The Duke said:
I am very pleased to be here today in Stirling Castle, the spiritual home of the Argyll and Sutherland Highlanders and the museum dedicated to safeguarding ‘The Argyll’s’ legacy for future generations.
The Argyll’s can trace their connection to Stirling and its Castle back to 1794. Its soldiers came from the countryside and towns of west and central Scotland and, of course, Sutherland; creating a very unique and spirited character. The Argyll’s are renowned for their bravery in battle and immortalised as The Thin Red Line for defeating the Russian Cavalry Charge at the Battle of Balaclava in Crimea.
The Argyll’s are renowned for their bravery in battle and immortalised as The Thin Red Line for defeating the Russian Cavalry Charge at the Battle of Balaclava in Crimea.
The names of the Regiment’s dead can be found recorded on war memorials in every town and village nearby. They are part of the history of this great nation. We are the guardians of that memory, of their contribution and of their sacrifices.
I know my Grandmother holds a special affection for the Argyll’s, having been made their Colonel in Chief in 1947, a relationship that is acknowledged and continued within The Royal Regiment of Scotland. I am honoured to be Patron of the Thin Red Line Appeal to ensure that the history of one of Scotland’s most iconic regiments can be preserved as part of the nation’s story here in Stirling.
A very significant commitment, in terms of both time and funding, has already been made by the Trustees and staff to bring this project to life. I would particularly like to acknowledge Historic Environment Scotland for their support – their role is key to the successful renovation of the museum.
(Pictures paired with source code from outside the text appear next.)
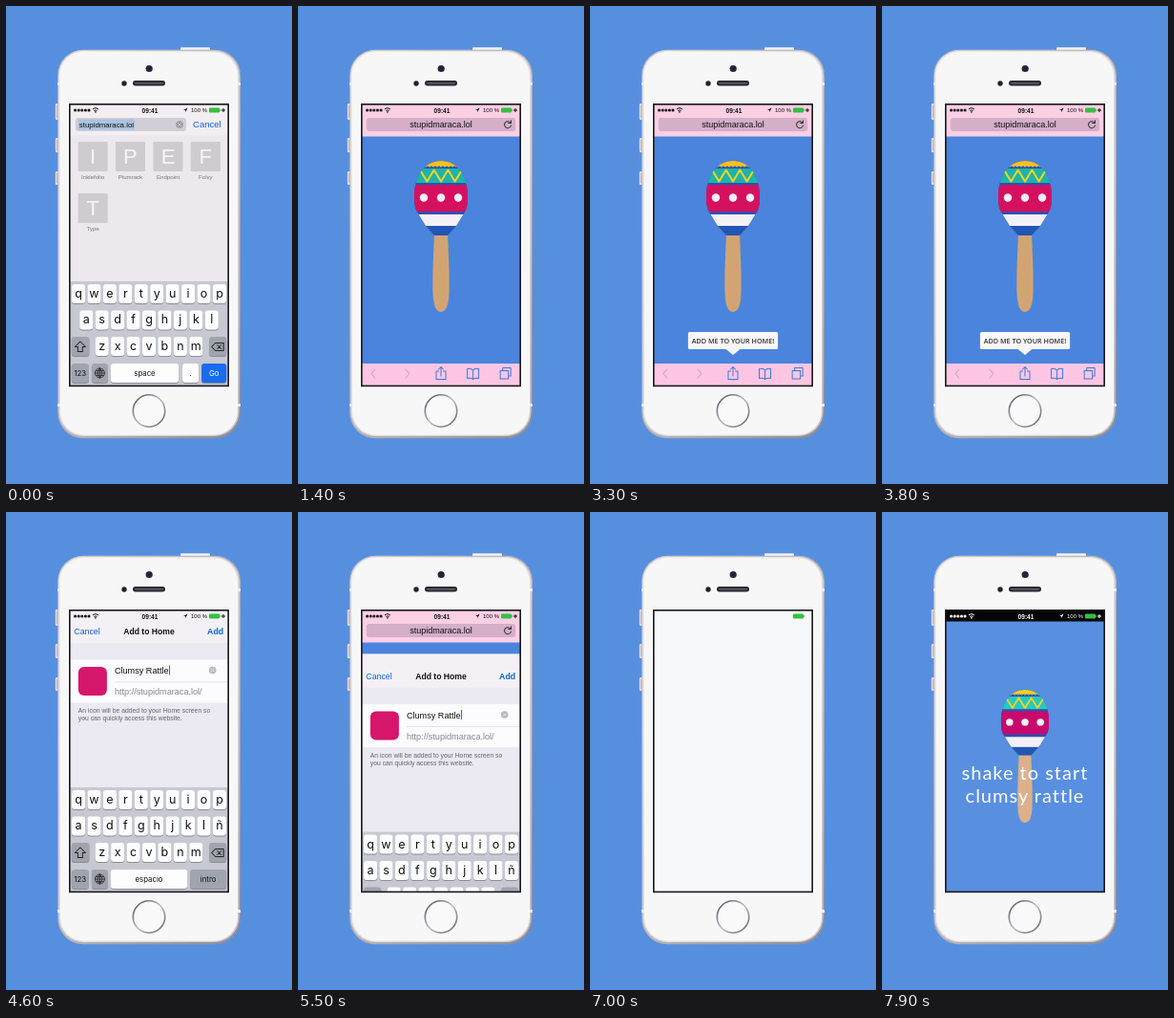
Write an HTML page that moves like this. It is 300 px wide and 500 px high and loops after 8 s.

```html
<!DOCTYPE html>
<html lang="en">
<head>
<meta charset="utf-8">
<title>Add to home</title>
<style>
html, body { margin: 0; width: 100%; height: 100%; overflow: hidden; background: #578fdf; }
svg { display: block; width: 300px; height: 500px; }
text { font-family: "Liberation Sans", Arial, sans-serif; white-space: pre; }
.mid { text-anchor: middle; }
.line { fill: none; stroke: currentColor; stroke-linecap: round; stroke-linejoin: round; }
.key { font-family: Inter, sans-serif; }
.tip { font: 600 7.2px "Open Sans", sans-serif; }
.hand { font: 20px Lato, sans-serif; letter-spacing: 1px; }
</style>
</head>
<body>
<svg id="stage" viewBox="0 0 300 500"></svg>
<script>
const box = (x, y, w, h, fill, r = 0) =>
  `<rect x="${x}" y="${y}" width="${w}" height="${h}" rx="${r}" fill="${fill}"/>`;
const dot = (x, y, r, fill) => `<circle cx="${x}" cy="${y}" r="${r}" fill="${fill}"/>`;
const path = (d, fill) => `<path d="${d}" fill="${fill}"/>`;
const line = (d, color, width = 1) =>
  `<path class="line" d="${d}" color="${color}" stroke-width="${width}"/>`;
const text = (s, x, y, size, fill = '#111', more = '') =>
  `<text x="${x}" y="${y}" font-size="${size}" fill="${fill}" ${more}>${s}</text>`;
const mid = (s, x, y, size, fill, more = '', kind = '') =>
  text(s, x, y, size, fill, `class="mid ${kind}" ${more}`);
const group = (id, body) => `<g id="${id}">${body}</g>`;
const each = (list, draw) => [...list].map(draw).join('');

const bold = 'font-weight="700"';
const site = 'stupidmaraca.lol';
const iconColor = '#d5166b', browserColor = '#2a86de';
const cols = [91.3, 130.5, 170, 209.2];

function zigzag(x0, x1, top, bottom, step) {
  let d = '';
  for (let x = x0, i = 0; x <= x1; x += step, i++) d += `${i ? 'L' : 'M'}${x} ${i % 2 ? bottom : top}`;
  return d;
}

function clearButton(x, y, fill) {
  return dot(x, y, 3.8, fill) +
    line(`M${x - 1.4} ${y - 1.4}l2.8 2.8m0 -2.8l-2.8 2.8`, '#f2eff3', .8);
}

function keyboard(rows, spaceLabel, spaceEnd, lastKeys) {
  const cap = (x, y, w, fill = '#fdfdfe') =>
    box(x, y + 1, w, 20, '#8b8e97', 3) + box(x, y, w, 20, fill, 3);
  const label = (s, x, y, size, fill) => mid(s, x, y, size, fill, '', 'key');
  const gray = '#a0a4ae';
  return box(66, 288, 168, 110, '#c7c8d1') +
    rows.map((row, r) => each(row, (c, i) => {
      const x = 150 + (i - (row.length - 1) / 2) * 16.4, y = 291 + r * 27.5;
      return cap(x - 7, y, 14) + label(c, x, y + 14, 12.5);
    })).join('') +
    cap(69, 346, 18.5, gray) + line('M78 351l-5.5 5.5h3v5h5v-5h3z', '#222') +
    cap(213, 346, 18, gray) +
    line('M215.5 356.5l4 -4h8.5v8h-8.5zm6 -2l4 4m0 -4l-4 4', '#222') +
    cap(69, 374, 18, gray) + label('123', 78, 387, 7.8) +
    cap(90, 374, 17, gray) +
    line('M93.5 384a5 5 0 1 0 10 0a5 5 0 1 0 -10 0h10M98.5 379v10M98.5 379q-5 5 0 10q5 -5 0 -10M94.5 381.5h8m-8 5h8', '#222', .8) +
    cap(110, 374, spaceEnd - 110) + label(spaceLabel, (110 + spaceEnd) / 2, 387, 7.8) +
    lastKeys.map(([s, x, w, fill, ink]) =>
      cap(x, 374, w, fill || gray) + label(s, x + w / 2, 387, 7.8, ink)).join('');
}

function maraca(cap, teal, pink, wood) {
  return path('M143 238H157C158 262 159 280 158.5 300C158 314 155 320 150 320S142 314 141.5 300C141 280 142 262 143 238Z', wood) +
    '<g clip-path="url(#egg)">' +
    box(120, 160, 60, 82, '#2355b5') +
    box(120, 160, 60, 7, cap) +
    line(zigzag(128, 172, 166.5, 168, 2), cap) +
    box(120, 170, 60, 15, teal) +
    line(zigzag(128.1, 172, 171.5, 183.5, 7.3), '#f5d321', 2) +
    box(120, 188, 60, 26, pink) +
    line(zigzag(121, 180, 187, 188.5, 2), pink) +
    line(zigzag(121, 180, 214, 215.5, 2), pink) +
    each([132, 150, 168], x => dot(x, 200.5, 4.2, '#f6f0f4')) +
    box(120, 218, 60, 12, '#f3f1f6') + '</g>';
}

const status =
  each([0, 1, 2, 3, 4], i => dot(72.6 + i * 3.6, 109, 1.55, 'currentColor')) +
  '<path class="line" d="M91.2 107.6q2.7 -2.2 5.4 0M92.6 109.3q1.3 -1 2.6 0" stroke-width="1"/>' +
  dot(93.9, 110.9, .8, 'currentColor') +
  mid('09:41', 151, 111.5, 6.6, 'currentColor', bold) +
  path('M190.5 106.5l-4.5 2.5h2.3v2.3z', 'currentColor') +
  text('100 %', 194, 111.3, 6, 'currentColor') +
  path('M227.5 107h1v1.5h1.5v1h-1.5v1.5h-1v-1.5h-1.5v-1h1.5z', 'currentColor');

const reload = line('M223 122.5a3.5 3.5 0 1 0 .3 2.5M223.3 119.8v2.8h-2.8', '#333');

const loading = box(66, 102, 168, 296, '#fff') + box(66, 102, 168, 34, '#f1edf1') +
  box(72, 117, 156, 14, '#d8d4dc', 3) + mid(site, 150, 127, 9) + reload +
  '<rect id="progress" x="67" y="134.5" height="1.5" fill="#1a6ff0"/>';

const page = box(66, 102, 168, 296, '#4a84dc') +
  box(66, 102, 168, 34.5, '#fbcfe4') + box(72, 117, 156, 14, '#d5aec8', 3) +
  mid(site, 150, 127, 9) + reload +
  box(66, 374, 168, 24, '#ffc6e3') +
  line('M81 380l-4 4.5l4 4.5M113 380l4 4.5l-4 4.5', '#cb9fbd') +
  line('M147.5 382h-2.5v8.5h10v-8.5h-2.5M150 387v-9.5m-2.5 2.5l2.5 -2.5l2.5 2.5', '#3b78d6') +
  line('M177.5 379.5q4 -1 6 1.5q2 -2.5 6 -1.5v10q-4 -1 -6 1q-2 -2 -6 -1zM183.5 381v9.5', '#3b78d6') +
  line('M212 381.5h8.5v8.5h-8.5zM214.5 381v-2.5h8.5v8.5h-2.5', '#3b78d6') +
  maraca('#fbc01f', '#1fb3ab', '#d5115f', '#d3a473') +
  group('tip', box(103, 341, 94, 18, '#f8f7f8', 1.5) + path('M142 358.5H158L150 365Z', '#f8f7f8') +
    mid('ADD ME TO YOUR HOME!', 150, 352.7, 7.2, '#333', '', 'tip'));

const shortcuts = [['Inklefolio', 0, 0], ['Plumrack', 1, 0], ['Endpoint', 2, 0], ['Folvy', 3, 0], ['Type', 0, 1]];
const start = box(66, 102, 168, 296, '#ece8ee') + box(66, 102, 168, 33.5, '#f3eef2') +
  box(73, 117, 116, 14, '#d2ced7', 3) + box(76, 118.5, 59, 11, '#a9c3df') +
  text(site, 77, 127, 7.85) + clearButton(182, 124, '#9c9aa2') + text('Cancel', 196, 127.3, 9.5, '#0a62e0') +
  shortcuts.map(([name, c, r]) => {
    const x = cols[c], y = 142 + r * 54;
    return box(x - 15.5, y, 31, 31, '#cfcbd0', 1) + mid(name[0], x, y + 23.5, 22, '#f8f5f8') +
      mid(name, x, y + 39.5, 6.1, '#77747b');
  }).join('');
const startKeys = keyboard(['qwertyuiop', 'asdfghjkl', 'zxcvbnm'], 'space', 181,
  [['.', 185, 17, '#fdfdfe'], ['Go', 205, 26, '#176cf0', '#fff']]);

const sheet = box(71, 256, 158, 108, '#eeecf1', 4) +
  each([0, 1], r => each(cols, x => box(x - 13, 267 + r * 48, 26, 26, '#d4d2da', 6))) +
  box(71, 369, 158, 24, '#f8f7fa', 4) + mid('Cancel', 150, 384.5, 10, '#0a62e0');

const form = box(66, 102, 168, 296, '#ebe9f1') + box(66, 102, 168, 35, '#f4f1f6') +
  text('Cancel', 71.5, 128.5, 8.8, '#0b62d6') + mid('Add to Home', 150, 128.5, 8.6, '#111', bold) +
  text('Add', 228, 128.5, 8.8, '#0b62d6', `${bold} text-anchor="end"`) +
  box(66, 154.5, 168, 45, '#fcfbfd') + box(76, 162, 30, 30, iconColor, 6) +
  text('Clumsy Rattle', 114, 169, 9.1) + box(171, 160.5, 1, 10, '#2a63d8') + clearButton(216.5, 165.5, '#b9b7be') +
  box(114, 177.5, 120, .7, '#dddbe1') + text(`http://${site}/`, 114, 191.5, 9.1, '#88868e') +
  text('An icon will be added to your Home screen so', 76, 210.5, 6.8, '#66646b') +
  text('you can quickly access this website.', 76, 218.3, 6.8, '#66646b') +
  keyboard(['qwertyuiop', 'asdfghjklñ', 'zxcvbnm'], 'espacio', 190, [['intro', 193, 38]]);

const dock = [['Roamer'], ['Mail', '#166df0'], ['Keyring', '#a3a4aa'], ['Music', '#d0ced6']];
const home = box(60, 90, 180, 320, '#1d1b1f') + box(60, 340, 180, 70, '#252327') +
  dock.map(([name, fill], i) =>
    (fill ? box(cols[i] - 15.5, 353.5, 31, 31, fill, 7) : dot(cols[i], 369, 14.5, browserColor)) +
    mid(name, cols[i], 392, 5.8, '#eee')).join('') +
  '<circle class="line" cx="137.8" cy="336.2" r="1.4" color="#38363b" stroke-width=".7"/>' +
  line('M138.9 337.3l1.2 1.2', '#38363b', .7) +
  dot(146, 336.7, 1.9, '#302e33') + dot(154, 336.7, 1.9, '#48464b') + dot(162, 336.7, 1.9, '#302e33') +
  box(cols[0] - 15.5, 120.5, 31, 31, iconColor, 7) + mid('Clumsy Rattle', cols[0], 159, 5.4, '#eee');

const app = box(66, 102, 168, 296, '#588fe0') + box(66, 102, 168, 12.5, '#050507') +
  '<g transform="translate(150 186) scale(.9 .88) translate(-150 -162)">' +
  maraca('#f2d01c', '#2ac8c0', '#c80a6c', '#dbb08a') + '</g>' +
  '<text class="mid hand" x="150" y="280" fill="#fff">shake to start</text>' +
  '<text class="mid hand" x="150" y="304" fill="#fff">clumsy rattle</text>';

const body = box(183, 43.3, 31, 3, '#f3f1f3', 1) +
  each([[102, 17], [138, 15], [173, 14]], ([y, h]) => box(51.8, y, 3, h, '#e6dedd', 1) + box(53.2, y + 2, 1, h - 4, '#b5abab')) +
  box(54.3, 45.7, 191.7, 406.6, 'url(#edge)', 27) + box(55.6, 46.9, 189, 403.2, 'url(#bevel)', 26) +
  box(57, 48.2, 186, 400.5, '#f7f7f8', 25) +
  each([80, 416], y => box(54, y, 3, 3, '#f1eff1') + box(243, y, 3, 3, '#f1eff1')) +
  dot(150.2, 65.5, 3.6, '#25253a') + dot(124, 81, 2.7, '#22222c') +
  box(133, 78, 34, 5.5, '#26262e', 2.7) + box(135, 79.7, 30, 2, '#55555f', 1) +
  '<circle cx="150" cy="423.5" r="16.7" fill="#f9f9fa" stroke="url(#ring)" stroke-width="1.6"/>';

const gradient = (id, ...colors) => `<linearGradient id="${id}" x2="1" y2="1">` +
  colors.map((c, i) => `<stop offset="${i / (colors.length - 1)}" stop-color="${c}"/>`).join('') + '</linearGradient>';

document.getElementById('stage').innerHTML = `<defs>
  <clipPath id="screen"><rect x="66.8" y="102.8" width="166.4" height="294.6"/></clipPath>
  <clipPath id="egg"><path d="M122 200C122 176 134 162 150 162S178 176 178 200C178 210 176 214 174 217L166 230L157 240H143L134 230L126 217C124 214 122 210 122 200Z"/></clipPath>` +
  gradient('edge', '#d3cdce', '#bbb5b7', '#8f8b91') + gradient('bevel', '#f4f1f2', '#e2dfe2', '#c9c6ca') +
  gradient('ring', '#45434a', '#bdbac0', '#5a5860') +
  '</defs>' + box(0, 0, 300, 500, '#578fdf') + body +
  '<g clip-path="url(#screen)">' +
  group('home', home) + '<rect id="splash" fill="#f7f8fb"/>' +
  group('safari', group('loading', loading) + group('page', page) + group('start', start) +
    group('keys', startKeys) + group('sheet', sheet) + group('form', form)) +
  `<circle id="cover" fill="${browserColor}"/>` +
  group('app', app) + group('status', status) +
  box(213, 106.5, 11, 5, '#35c043', 1) + box(224.3, 108, .9, 2, '#35c043') +
  '</g><rect x="66.8" y="102.8" width="166.4" height="294.6" fill="none" stroke="#18171c" stroke-width="1.6"/>';

const $ = id => document.getElementById(id);
const set = (id, attrs) => { for (const k in attrs) $(id).setAttribute(k, attrs[k]); };
const seg = (t, a, b) => Math.min(1, Math.max(0, (t - a) / (b - a)));
const ease = (t, a, b) => { const u = seg(t, a, b); return u * u * (3 - 2 * u); };
const mix = (a, b, p) => a + (b - a) * p;
const slide = (id, y) => set(id, { transform: `translate(0 ${y})` });

// Zoom between the home grid (p = 0) and one icon filling the screen (p = 1).
// Returns the box of the window that grows out of that icon.
function zoom(x, y, p) {
  const scale = mix(1, 5.4, p), size = 31 * scale, cx = mix(x, 150, p);
  set('home', {
    transform: `translate(${cx} ${mix(y, 250, p ** 1.5)}) scale(${scale}) translate(${-x} ${-y})`
  });
  return { cx, cy: mix(y, 250, p ** 1.2), w: size, h: mix(size, 295, p * p) };
}

function draw(t) {
  set('start', { opacity: 1 - seg(t, 500, 800) });
  slide('keys', 112 * ease(t, 400, 800));
  set('progress', { width: 166 * ease(t, 600, 1300) });
  set('page', { opacity: seg(t, 1000, 1300) });
  set('tip', { opacity: seg(t, 1700, 2000) });
  slide('sheet', 145 * (1 - ease(t, 3800, 4100)));
  set('sheet', { opacity: t < 4500 ? 1 : 0 });
  slide('form', 298 * (1 - ease(t, 4200, 4500) + ease(t, 5400, 5800)));

  const close = (1 - seg(t, 5900, 6500)) ** 2.35;
  const open = ease(t, 6700, 7000);
  const launching = t >= 6700;
  const r = launching ? zoom(cols[0], 136, open) : zoom(cols[0], 369, close);
  set('safari', {
    opacity: Math.min(1, close * 5),
    transform: `translate(${r.cx} ${r.cy}) scale(${r.w / 167} ${r.h / 295}) translate(-150 -250)`
  });
  set('cover', {
    cx: r.cx, cy: r.cy, r: r.w * .47,
    opacity: close > 0 ? Math.max(0, 1 - close * 1.5) : 0
  });
  set('splash', {
    x: r.cx - r.w / 2, y: r.cy - r.h / 2, width: r.w, height: r.h,
    rx: 7 * (1 - open), opacity: launching ? seg(t, 6700, 6850) : 0
  });
  const ready = seg(t, 7100, 7400);
  set('app', { opacity: ready });
  set('status', {
    color: t < 5950 ? '#111' : '#fff',
    opacity: t < 5950 ? 1 : launching ? Math.max(1 - open, ready) : Math.max(0, 1 - close * 3.5)
  });
}

function tick() {
  draw(Math.floor(performance.now() % 8000 / 100) * 100);
  requestAnimationFrame(tick);
}
tick();
</script>
</body>
</html>
```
We have recently had the terrific news that the Heritage Lottery Fund has also agreed their support. In doing so we have an important catalyst to help raise the £4 million required to realise this vision. This is a substantial amount, but I am confident that the target is achievable.
Some of you here represent organisations and bodies that have already given generous support; for which I thank you. With your support and that of others around you, this Appeal will gain the momentum we need to deliver a first class and, importantly, sustainable museum.
It is apparent to me that there is a real determination to succeed and I am confident, that in 2019, we will have a new museum that does credit to this collection of national importance and will attract, inform and educate many thousands of visitors in the years ahead.